A side stream of the brook runs into the Kennet again at Calcot and also powered the Calcot Water Mill, which was owned by Reading Abbey. Some parts of the channel are natural, whilst other parts were created in medieval times to supply water to water mills and fish ponds. The Holy Brook is part of a network of streams which drain the Kennet Water Meadows, one of the few remaining areas of open countryside close to the centre of Reading. The area is an important, accessible open space, valued for both wildlife and recreation, including walking, fishing and bird watching.
The Holy Brook is recognised as a key spawning habitat for coarse fish, particularly barbel and chub.
Its waterbody status is moderate due to dissolved oxygen.
- Source to weir at Rose Kiln Court: Calcot Mill forms a complete barrier to fish migration and causes a significant impoundment upstream. There is potential to achieve fish passage on at least one of the channels which exit the brook upstream of the mill by installing a technical fish pass and, as one of the structures around the mill is currently failing, there may be an opportunity to do some works in the near future. A walkover of the entire stretch is required to identify enhancement options.
- Reading: restoration is required on this stretch of the brook but is not compatible with the urbanised setting. We rely on planning gains as and when redevelopment takes place to secure enhancement work.
Burghclere Brook, Kingsclere Brook & Baughurst Brook
These brooks are southern tributaries of the River Enbourne. All except the Baughurst Brook rise on chalk, and all are important fish spawning streams. The Kingsclere Brook supports a small population of wild brown trout.
The waterbody status of Burghclere Brook is poor due to dissolved oxygen and land drainage. The waterbody status of Kingsclere Brook is moderate due to sewage discharge and groundwater abstraction. The waterbody status of Baughurst Brook is moderate due to dissolved oxygen and groundwater abstraction.
This channel is probably quite shaded and tree works may be an enhancement option. A walkover is required to establish if this is appropriate enhancement work considering this is a naturally woody stream, and to identify other enhancement options.
Maintenance of this reach should be limited to allow further recovery. A walkover is required to determine if fish passage is possible and if there is any benefit to removing the structures on this reach.
This reach would benefit from some in-channel enhancements, such as large woody debris. A walkover is required to determine other enhancement options, but tree works to reduce shading are a possibility.
Ecchinswell Brook flows into the River Enbourne. It is a significant stream, rising on chalk, and is accessible by public footpath. Ecchinswell is thought to have got its name from the Latin Eikena meaning ‘oak’, with the village and brook meaning ‘well by the oaks’. Its waterbody status is moderate due to dissolved oxygen, poor nutrient management and poor livestock management.
- The fluvial audit recommends that maintenance within the high sensitivity reaches should be minimal, focusing on riparian woodland management.

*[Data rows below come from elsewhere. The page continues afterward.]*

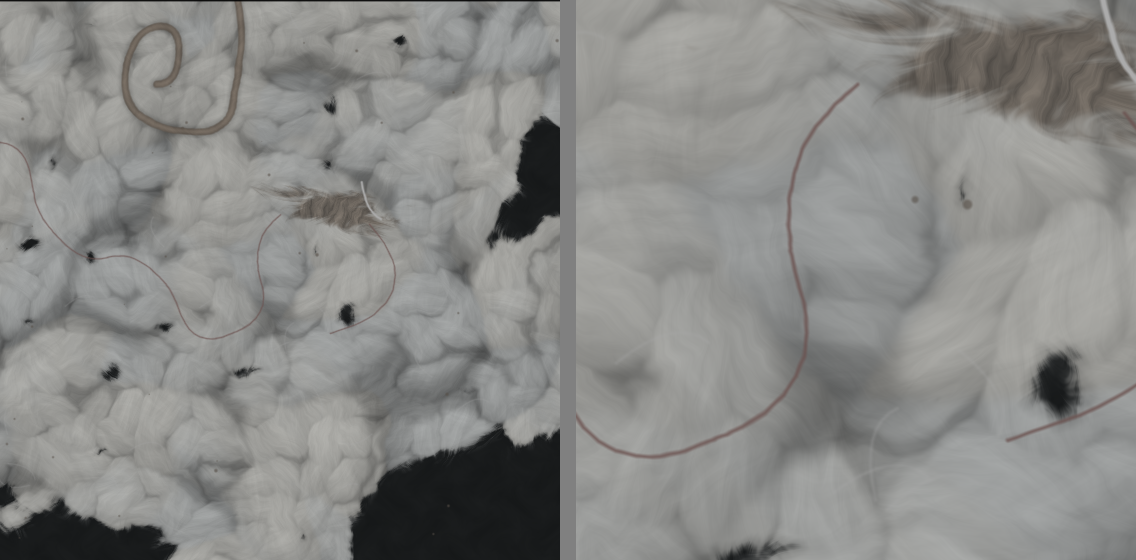
Left, the full canvas; right, a detail of the centre.
This texture is drawn by a Shadertoy shader. Its source:

```glsl
// Draws loose tufts of raw cotton on black cloth, with a twine loop and fine red threads.
#define COTTON vec3(0.985, 1.0, 0.998)
#define CREAM vec3(1.01, 1.0, 0.965)
#define CLOTH vec3(0.095, 0.103, 0.106)
#define TWINE vec3(0.43, 0.39, 0.35)
#define THREAD vec3(0.42, 0.32, 0.31)
#define STAIN vec3(0.34, 0.31, 0.28)
#define BRIGHTNESS 0.592
#define RELIEF 0.12
#define TUFT_SCALE 7.0
#define FUZZ 0.006
#define WISPS 36
const mat2 TURN = mat2(0.8, 0.6, -0.6, 0.8);

vec2 hash2(vec2 p) {
    vec3 q = fract(p.xyx * vec3(0.1031, 0.1030, 0.0973));
    q += dot(q, q.yzx + 33.33);
    return fract((q.xx + q.yz) * q.zy);
}
// Layered, warped sines
float waves(vec2 p) {
    float sum = 0.0, amp = 0.5;
    for (int i = 0; i < 5; i++) {
        p += 0.8 * sin(p.yx * vec2(1.1, 0.9) + float(i));
        sum += amp * sin(p.x) * cos(p.y);
        p = TURN * p * 1.8 + 3.1;
        amp *= 0.6;
    }
    return sum;
}
// Overlapping elongated domes: x = height, y = fibre streaks, z = tint
vec3 tufts(vec2 p) {
    vec3 sum = vec3(0.01, 0.0, 0.0);
    for (int k = 0; k < 9; k++) {
        vec2 id = floor(p) + vec2(k % 3 - 1, k / 3 - 1), rnd = hash2(id + 41.0);
        vec2 d = p - id - mix(vec2(0.15), vec2(0.85), hash2(id));
        vec2 along = vec2(cos(6.2832 * rnd.x), sin(6.2832 * rnd.x));
        vec2 local = vec2(dot(d, along), dot(d, vec2(-along.y, along.x)));
        vec2 q = local / vec2(1.0, 0.6);
        float height = 1.0 - dot(q, q) + 0.5 * rnd.y;
        float w = exp(15.0 * height) * smoothstep(1.15, 0.7, length(d));
        sum += w * vec3(1.0, waves(local * vec2(3.0, 13.0) + 20.0 * rnd), rnd.y);
    }
    return vec3(max(log(sum.x) / 15.0, 0.0), sum.yz / sum.x);
}
float ellipse(vec2 p, vec2 center, vec2 radii) {
    return (length((p - center) / radii) - 1.0) * min(radii.x, radii.y);
}
// Distance to bare cloth: lumpy large openings plus scattered small gaps
float bareCloth(vec2 p, float lump) {
    float d = ellipse(p, vec2(0.95, 0.0), vec2(0.32, 0.22));
    d = min(d, ellipse(p, vec2(0.07, -0.02), vec2(0.19, 0.10)));
    d = min(d, ellipse(p, vec2(0.97, 0.70), vec2(0.075, 0.07)));
    d = min(d, ellipse(p, vec2(0.925, 0.61), vec2(0.03, 0.09)));
    d += 0.03 * waves(p * 14.0) + lump;
    vec2 q = p + 0.016 * vec2(waves(p * 30.0), waves(p * 30.0 + 9.0));
    vec2 id = floor(q * 8.0), rnd = hash2(id + 13.0);
    vec2 center = (id + mix(vec2(0.3), vec2(0.7), hash2(id + 5.0))) / 8.0;
    d = min(d, length((q - center) * mix(vec2(0.8, 1.5), vec2(1.4, 0.8), rnd.y)) - mix(-0.045, 0.015, rnd.x));
    return min(d, length(q - vec2(0.625, 0.435)) - 0.016);
}
// Distance to a quadratic curve, walked in short segments
float bend(vec2 p, vec2 a, vec2 b, vec2 c) {
    float d = 9.0;
    vec2 from = a;
    for (int i = 1; i <= 8; i++) {
        float t = float(i) / 8.0;
        vec2 s = mix(mix(a, b, t), mix(b, c, t), t) - from;
        d = min(d, length(p - from - s * clamp(dot(p - from, s) / dot(s, s), 0.0, 1.0)));
        from += s;
    }
    return d;
}
float strand(vec2 p, vec2 k[10]) {
    float d = 9.0;
    for (int i = 0; i < 8; i++)
        d = min(d, bend(p, 0.5 * (k[i] + k[i + 1]), k[i + 1], 0.5 * (k[i + 1] + k[i + 2])));
    return d;
}
float line(float d, float halfWidth) {
    float soft = 0.0008 + 0.7 / iResolution.y;
    return 1.0 - smoothstep(halfWidth - soft, halfWidth + soft, d);
}
void mainImage(out vec4 fragColor, in vec2 fragCoord) {
    vec2 uv = fragCoord / iResolution.xy;
    vec2 p = uv + 0.022 * vec2(waves(uv * 9.0), waves(uv * 9.0 + 7.0));
    // Cotton relief, lit from the upper left
    vec2 light = vec2(-0.03, 0.055), pb = p * TUFT_SCALE, pf = pb * 2.4 + 17.0;
    vec3 big = tufts(pb), fine = tufts(pf);
    float relief = mix(big.x, fine.x, 0.4) - 0.97;
    float slope = 0.22 * (big.x - tufts(pb + light).x) + 0.19 * (fine.x - tufts(pf + light).x);
    float gap = bareCloth(uv, 0.05 * (big.x - 0.97) + 0.02 * (fine.x - 0.97));
    float tone = BRIGHTNESS + RELIEF * relief + slope + 0.03 * big.y + 0.028 * fine.y + 0.035 * waves(uv * 5.0 + 2.0);
    tone -= 0.09 * smoothstep(0.7, 0.35, big.x) + 0.07 * smoothstep(0.7, 0.3, fine.x) + 0.1 * smoothstep(0.014, 0.0, gap);
    float warmth = smoothstep(0.1, 0.9, big.z + 0.5 * waves(uv * 7.0 + 4.0));
    vec3 color = clamp(tone, 0.3, 0.69) * mix(COTTON, CREAM, 0.7 * warmth);
    // Ragged brown stain
    float stain = ellipse(p, vec2(0.6, 0.635), vec2(0.095, 0.03)) + 0.03 * waves(uv * vec2(30.0, 60.0));
    color = mix(color, STAIN * (1.0 + 0.4 * fine.y), 0.8 * smoothstep(0.012, -0.015, stain));
    // Cloth through the openings, veiled by stray fibres
    vec3 cloth = CLOTH + 0.012 * waves(uv * 60.0) + 0.14 * smoothstep(-0.02, 0.0, gap) * max(fine.y + 0.2, 0.0);
    color = mix(cloth, color, smoothstep(-FUZZ, FUZZ, gap + 0.004 * fine.y));
    // Loose wisps and dark specks
    for (int i = 0; i < WISPS; i++) {
        vec2 a = hash2(vec2(i, 7)), rnd = hash2(vec2(i, 23));
        vec2 dir = 0.04 * vec2(cos(6.2832 * rnd.x), sin(6.2832 * rnd.x));
        float wisp = bend(uv, a, a + dir + 0.5 * vec2(-dir.y, dir.x), a + 1.4 * dir);
        color = mix(color, vec3(0.66), 0.25 * line(wisp, 0.0009) * step(0.0, gap));
        color = mix(color, STAIN, 0.6 * line(length(uv - rnd), 0.003 * a.x));
    }
    // Red threads and one pale fibre
    vec2 w = uv + 0.003 * vec2(waves(uv * 22.0), waves(uv * 22.0 + 5.0));
    float thread = strand(w, vec2[10](vec2(-0.05, 0.75), vec2(0.05, 0.74), vec2(0.06, 0.62), vec2(0.15, 0.53),
        vec2(0.23, 0.55), vec2(0.31, 0.49), vec2(0.34, 0.38), vec2(0.49, 0.43), vec2(0.44, 0.57), vec2(0.56, 0.66)));
    thread = min(thread, bend(w, vec2(0.66, 0.6), vec2(0.78, 0.46), vec2(0.59, 0.405)));
    color = mix(color, THREAD, 0.75 * line(thread, 0.0011));
    color = mix(color, vec3(0.67), line(bend(w, vec2(0.645, 0.675), vec2(0.65, 0.63), vec2(0.68, 0.61)), 0.0018));
    // Twisted twine with a soft shadow
    float twine = strand(w, vec2[10](vec2(0.24, 0.85), vec2(0.32, 0.85), vec2(0.32, 0.96), vec2(0.235, 0.94),
        vec2(0.215, 0.82), vec2(0.29, 0.765), vec2(0.41, 0.765), vec2(0.42, 0.85), vec2(0.435, 0.93), vec2(0.41, 1.08)));
    color *= 1.0 - 0.15 * smoothstep(0.016, 0.004, twine);
    float ply = 1.05 - 0.2 * smoothstep(0.0, 0.007, twine) + 0.1 * waves(uv * 90.0);
    color = mix(color, TWINE * ply, 0.9 * line(twine, 0.0062));
    fragColor = vec4(color * (1.0 - 0.9 * smoothstep(0.996, 0.999, uv.y)), 1.0);
}
```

The moderate/low sensitivity reaches offer opportunities for enhancement, continued low maintenance/restoring/planting of riparian trees and the re-creation of meanders.
- At Kisby’s Farm, on the lower half of the reach, the channel is dammed to form an artificial lake and this affects the nature of the channel up- and downstream; the RCS recommends removing the weir/dam and reinstating the original channel structure.

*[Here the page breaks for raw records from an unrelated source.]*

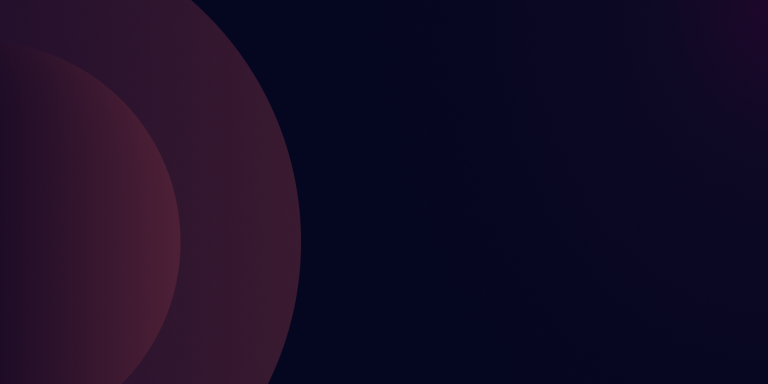
A Shadertoy shader for this background:

```glsl
#define DISC_CENTER vec2(-0.052, 0.370)
#define OUTER_RADIUS 0.836
#define INNER_RADIUS 0.522
#define NIGHT vec3(0.020, 0.024, 0.125)
#define HAZE vec3(0.058, 0.036, 0.148)
#define CORNER_GLOW vec3(0.115, 0.030, 0.165)
#define RING_DARK vec3(0.140, 0.060, 0.172)
#define RING_LIGHT vec3(0.225, 0.102, 0.190)
#define CORE_DARK vec3(0.115, 0.045, 0.150)
#define CORE_LIGHT vec3(0.305, 0.126, 0.212)
#define RIM_LIFT 0.14

// Smooth coverage of a disc, given the distance to its center
float discMask(float dist, float radius, float pixel) {
    return 1.0 - smoothstep(-pixel, pixel, dist - radius);
}

// Night sky with a violet glow spreading from the upper right corner
vec3 background(vec2 p, float aspect) {
    float d = length((p - vec2(aspect + 0.04, 1.0)) * vec2(1.0, 0.8));
    vec3 color = mix(HAZE, NIGHT, smoothstep(0.1, 1.15, d));
    return mix(CORNER_GLOW, color, smoothstep(0.0, 0.36, d));
}

// Fine noise that hides banding in the dark gradients
float grain(vec2 p) {
    return fract(sin(dot(p, vec2(12.9898, 78.233))) * 43758.5) - 0.5;
}

void mainImage(out vec4 fragColor, in vec2 fragCoord) {
    // Height is one unit, the origin is at the lower left
    vec2 p = fragCoord / iResolution.y;
    float aspect = iResolution.x / iResolution.y;
    float pixel = 0.75 / iResolution.y;
    float dist = length(p - DISC_CENTER);

    vec3 color = background(p, aspect);

    // Wide outer disc, brighter to the right
    float ringShade = clamp(p.x / (OUTER_RADIUS + DISC_CENTER.x), 0.0, 1.0);
    vec3 ring = mix(RING_DARK, RING_LIGHT, ringShade);
    color = mix(color, ring, discMask(dist, OUTER_RADIUS, pixel));

    // Inner disc, with a faint lift toward its upper rim
    float rim = pow(min(dist / INNER_RADIUS, 1.0), 6.0);
    float lift = RIM_LIFT * rim * smoothstep(0.4, 0.9, p.y);
    float coreShade = p.x / (INNER_RADIUS + DISC_CENTER.x) + lift;
    vec3 core = mix(CORE_DARK, CORE_LIGHT, clamp(coreShade, 0.0, 1.0));
    color = mix(color, core, discMask(dist, INNER_RADIUS, pixel));

    color += grain(p) / 255.0;
    fragColor = vec4(color, 1.0);
}
```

- A walkover is required to confirm the fluvial audit and RCS recommendations. Small-scale works, such as large woody debris and ‘roughening up’ the channel, will possibly be the most beneficial enhancements to make here.